Having such a short amount of time to get to know these characters left me wanting to know more about them in the end. I was very curious as to the resolution of all of them. Another part of the novel, the Prologue and the Epilogue were actually not told from the perspectives of any of the first-class passengers that we meet through the rest of the story. This once again left me wanting more from the author and left me with so many more questions that I had hoped would be answered during the Epilogue.

Despite these unanswered questions in She Wore Only White, I felt that the story actually flowed very well, even with all of the differing perspectives. It truly felt as though the reader is on the ship with the passengers and is meeting them one by one each day and then coming back upon certain characters as we learn more about them. I found She Wore Only White to be a fascinating read. I enjoyed getting to know each person aboard the ship and wanted to get to know each of  them a little better.

I don’t want to give anything away about the ending of She Wore Only White, so all I will say is that this novel will definitely make you think about these people’s lives and your life as well, and the choices that we must make.

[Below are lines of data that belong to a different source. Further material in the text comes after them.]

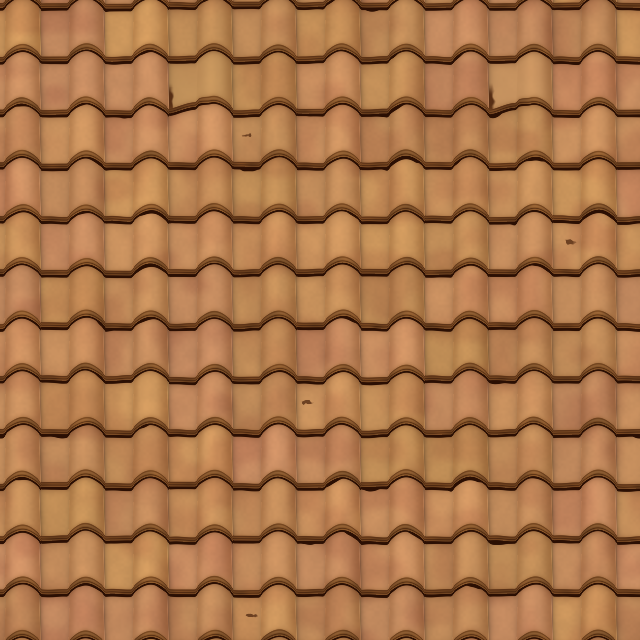
Write a WebGL 1 fragment shader that draws this texture.

```glsl
precision highp float;

uniform vec2 u_resolution;

#define TILES vec2(10.0, 12.0)
#define ORIGIN vec2(0.64, 0.86)
#define ROLL_CENTER 0.71
#define ROLL_HALF 0.285
#define RISE 0.21
#define SLIPPED_ROW 9.0
#define CLAY vec3(0.765, 0.56, 0.385)
#define CLAY_SHADE vec3(0.62, 0.42, 0.26)
#define LIP vec3(0.51, 0.32, 0.15)
#define LIP_DARK vec3(0.34, 0.18, 0.08)
#define GAP vec3(0.17, 0.06, 0.01)

float hash(vec2 c) {
  return fract(sin(dot(c, vec2(12.9898, 78.233))) * 43758.5453);
}

// Value noise that wraps after period lattice cells
float noise(vec2 uv, vec2 period) {
  vec2 p = uv * period;
  vec2 i = floor(p);
  vec2 f = fract(p);
  f = f * f * (3.0 - 2.0 * f);
  float a = hash(mod(i, period));
  float b = hash(mod(i + vec2(1.0, 0.0), period));
  float c = hash(mod(i + vec2(0.0, 1.0), period));
  float d = hash(mod(i + 1.0, period));
  return mix(mix(a, b, f.x), mix(c, d, f.x), f.y);
}

float band(float x, float lo, float hi, float soft) {
  return smoothstep(lo - soft, lo + soft, x) - smoothstep(hi - soft, hi + soft, x);
}

// Height of the tile profile: 0 on the flat pan, 1 on the crown
float profile(float x) {
  float d = fract(x - ROLL_CENTER + 0.5) - 0.5;
  float c = max(cos(d * 3.14159 / 0.64), 0.0);
  return c * smoothstep(0.0, 0.4, c);
}

float isSlipped(vec2 id) {
  return step(abs(id.y - SLIPPED_ROW), 0.5) * step(abs(mod(id.x, 5.0) - 2.0), 0.5);
}

void main() {
  vec2 uv = gl_FragCoord.xy / u_resolution;
  vec2 p = uv * TILES - ORIGIN;
  float soft = 0.6 * TILES.y / u_resolution.y;
  float x = fract(p.x);
  float column = mod(floor(p.x), TILES.x);
  float h = profile(x);

  // Signed height above the nearest lower tile edge
  float y = p.y - RISE * h;
  float edge = floor(y + 0.5);
  vec2 edgeId = vec2(column, mod(edge, TILES.y));
  float wobble = 0.03 * (hash(edgeId + 3.0) - 0.5) + 0.025 * (noise(uv, vec2(40.0, 12.0)) - 0.5);
  wobble += 0.13 * isSlipped(edgeId) * smoothstep(0.0, 0.4, x) * (1.0 - smoothstep(0.4, 0.65, x));
  float s = y - edge - wobble;
  float above = step(0.0, s);
  float v = s + 1.0 - above;
  vec2 id = vec2(column, mod(edge - 1.0 + above, TILES.y));
  float slipped = isSlipped(id);

  // Clay with a tint per tile and mottling
  float cloud = noise(uv, vec2(23.0, 27.0));
  float mottle = noise(uv, vec2(61.0, 47.0));
  float grain = noise(uv, vec2(230.0));
  vec3 color = CLAY * (0.96 + 0.07 * hash(id + 11.0));
  color *= mix(vec3(1.0, 0.96, 0.98), vec3(1.0, 1.01, 0.89), hash(id + 29.0));
  color *= mix(vec3(0.96, 0.91, 0.92), vec3(1.02), smoothstep(0.1, 0.7, cloud));
  color *= 0.97 + 0.04 * mottle + 0.025 * grain;
  color = mix(color, vec3(0.76, 0.58, 0.36), 0.6 * slipped);

  // Roll shading, slightly narrower toward the top of the tile
  float halfWidth = mix(ROLL_HALF, ROLL_HALF - 0.03, v);
  float u = (x - ROLL_CENTER) / halfWidth;
  float roll = 1.0 - smoothstep(0.97, 1.03, abs(u));
  float dim = 0.85 * smoothstep(0.2, 1.05, u);
  dim += 0.5 * smoothstep(-0.5, -1.0, u) * (1.0 - 0.8 * slipped);
  color = mix(color, color * CLAY_SHADE / CLAY, roll * dim);
  color *= 1.0 + 0.05 * roll * exp(-9.0 * (u + 0.2) * (u + 0.2));

  // Shadow the roll throws on the pan to its right, soft fold on the left
  float right = fract(x - ROLL_CENTER - halfWidth);
  float left = fract(ROLL_CENTER - halfWidth - x);
  color *= 1.0 - 0.38 * exp(-right * 24.0) * smoothstep(0.0, 0.015, right) * (1.0 - roll);
  color *= 1.0 - 0.11 * exp(-left * 22.0) * (1.0 - roll) * (1.0 - slipped);

  // Small dark blemishes on a few pans
  float marked = step(0.965, hash(id + 47.0));
  vec2 spot = (vec2(x, v) - vec2(0.15 + 0.15 * hash(id + 5.0), 0.6)) / vec2(0.1, 0.05);
  float blot = length(spot) + 0.9 * (grain - 0.5);
  color = mix(color, LIP_DARK, 0.8 * marked * (1.0 - smoothstep(0.5, 0.9, blot)));

  // Broken left side of slipped tiles
  float crack = 0.025 + 0.08 * noise(uv, vec2(120.0)) * (1.0 - v);
  float broken = (1.0 - smoothstep(crack - 0.02, crack + 0.03, x)) * (1.0 - smoothstep(0.35, 0.6, v));
  color = mix(color, LIP_DARK, slipped * broken);

  // Shade under the edge above, then the open gap
  float under = 1.0 - above;
  float chip = smoothstep(0.72, 0.95, noise(uv, vec2(31.0, 24.0)));
  color = mix(color, LIP_DARK, under * 0.65 * exp(s * 17.0));
  float gapDepth = mix(0.055, 0.035, h) + 0.035 * chip + 0.012 * (mottle - 0.5);
  color = mix(color, GAP, band(s, -gapDepth, 0.0, soft));

  // Rounded lip: grime, band, groove and upper seam
  float lip = mix(0.085, 0.115, h);
  color = mix(color, LIP, above * 0.4 * exp(-max(s - lip, 0.0) * 28.0));
  vec3 lipColor = mix(LIP_DARK, LIP, 0.55 + 0.45 * h) * (0.88 + 0.24 * mottle);
  color = mix(color, lipColor, band(s, 0.0, lip, soft));
  color = mix(color, GAP, 0.55 * band(s, 0.022, 0.038, soft));
  color = mix(color, LIP_DARK, mix(0.75, 0.3, h) * band(s, lip - 0.022, lip, soft));
  color += 0.05 * h * band(s, 0.055, 0.085, soft);

  gl_FragColor = vec4(clamp(color, 0.0, 1.0), 1.0);
}
```
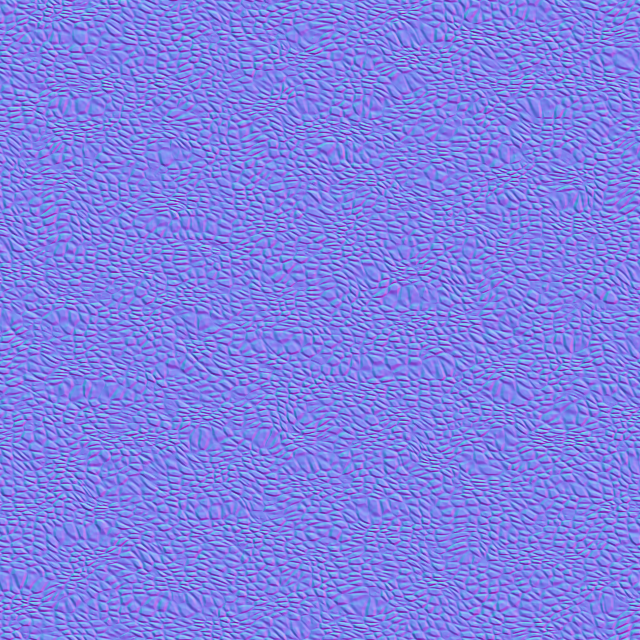
Write a three.js fragment shader that draws this texture map.

```glsl
varying vec2 vUv;

const vec2 PEBBLES = vec2(58.0, 104.0);    // grain cells across and up
const float SHEAR = 16.0;                  // rows the grain falls from left to right
const float JITTER = 0.9;                  // irregularity of the cells
const float RIM = 0.6;                     // width of the rounded pebble edge
const vec2 LEAN = vec2(0.15, 0.65);        // pebbles overhang away from this direction
const vec2 WARP_SCALE = vec2(19.0, 27.0);
const vec2 WARP = vec2(0.009, 0.013);      // bending of the rows
const vec2 CREASE_AXIS = vec2(0.79, -0.61);
const vec2 CREASE_SCALE = vec2(15.0, 46.0);
const float CREASE_WIDTH = 0.24;
const float CREASE_DEPTH = 0.6;
const float GRAIN_SCALE = 190.0;
const float GRAIN_DEPTH = 0.22;
const float BUMP = 0.0018;                 // relief strength
const float STEP = 0.00095;                // half width of the slope filter
const float BLUE_DROP = 0.07;
const vec2 BLUE_SHADE = vec2(0.15, 0.17);  // darkening of slopes facing down and left

vec3 hash3(vec2 p) {
  vec3 q = fract(p.xyx * vec3(0.1031, 0.1030, 0.0973));
  q += dot(q, q.yxz + 33.33);
  return fract((q.xxy + q.yzz) * q.zyx);
}

// Smooth value noise, -1 to 1
float noise(vec2 p) {
  vec2 i = floor(p);
  vec2 f = fract(p);
  f = f * f * (3.0 - 2.0 * f);
  float low = mix(hash3(i).x, hash3(i + vec2(1.0, 0.0)).x, f.x);
  float high = mix(hash3(i + vec2(0.0, 1.0)).x, hash3(i + vec2(1.0, 1.0)).x, f.x);
  return 2.0 * mix(low, high, f.y) - 1.0;
}

// Rounded, leaning cells that sink to zero at their borders
float pebbles(vec2 p) {
  vec2 cell = floor(p);
  float nearest = 8.0;
  float second = 8.0;
  vec2 offset = vec2(0.0);
  float lift = 0.0;
  for (int y = -1; y <= 1; y++) {
    for (int x = -1; x <= 1; x++) {
      vec2 id = cell + vec2(float(x), float(y));
      vec3 rnd = hash3(id + 71.0);
      vec2 toPoint = p - id - 0.5 - JITTER * (rnd.xy - 0.5);
      float d = length(toPoint);
      if (d < nearest) {
        second = nearest;
        nearest = d;
        offset = toPoint;
        lift = rnd.z;
      } else {
        second = min(second, d);
      }
    }
  }
  float dome = smoothstep(0.0, RIM, second - nearest);
  return dome * (0.75 + 0.5 * lift) * (1.0 - dot(offset, LEAN));
}

// Sparse long folds running down to the right
float creases(vec2 p) {
  vec2 q = vec2(dot(p, CREASE_AXIS), dot(p, vec2(-CREASE_AXIS.y, CREASE_AXIS.x)));
  float fold = 1.0 - smoothstep(0.0, CREASE_WIDTH, abs(noise(q * CREASE_SCALE + 140.0)));
  return fold * smoothstep(-0.1, 0.5, noise(p * 21.0 + 37.0));
}

float height(vec2 p) {
  vec2 bend = vec2(noise(p * WARP_SCALE + 11.0), noise(p * WARP_SCALE + 83.0));
  vec2 q = p + WARP * bend;
  vec2 grid = q * PEBBLES + vec2(0.0, SHEAR * q.x);
  return pebbles(grid) - CREASE_DEPTH * creases(q)
    + GRAIN_DEPTH * noise(p * GRAIN_SCALE + 205.0);
}

void main() {
  // Slope averaged over the four corners of a small square
  float a = height(vUv + vec2(-STEP, -STEP));
  float b = height(vUv + vec2(STEP, -STEP));
  float c = height(vUv + vec2(-STEP, STEP));
  float d = height(vUv + vec2(STEP, STEP));
  vec2 slope = vec2(b + d - a - c, c + d - a - b) / (4.0 * STEP);

  // Encode the normal, with shaded hollows in the blue channel
  vec3 normal = normalize(vec3(-BUMP * slope, 1.0));
  vec3 color = 0.5 + 0.5 * normal;
  color.b += dot(normal.xy, BLUE_SHADE) - BLUE_DROP;
  gl_FragColor = vec4(clamp(color, 0.0, 1.0), 1.0);
}
```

It is an easy read, although I’m sure there are things that other readers might feel are lacking. Some of these things might include the lack of depth of character for those other than Valentina and Henri. Again, I believe that this is simply because we are only given 9 days out of the entire lives of these people…just as though you (the reader) are meeting them on a cruise ship: you get snippets and then never see that person again once the voyage is over.

She Wore Only White is another great historical fiction novel that I have come across, and I am very impressed with the work of the translator, Lesley Schuldt, for keeping the flow and feelings that were originally created by Dorthe Binkert.

Advertisements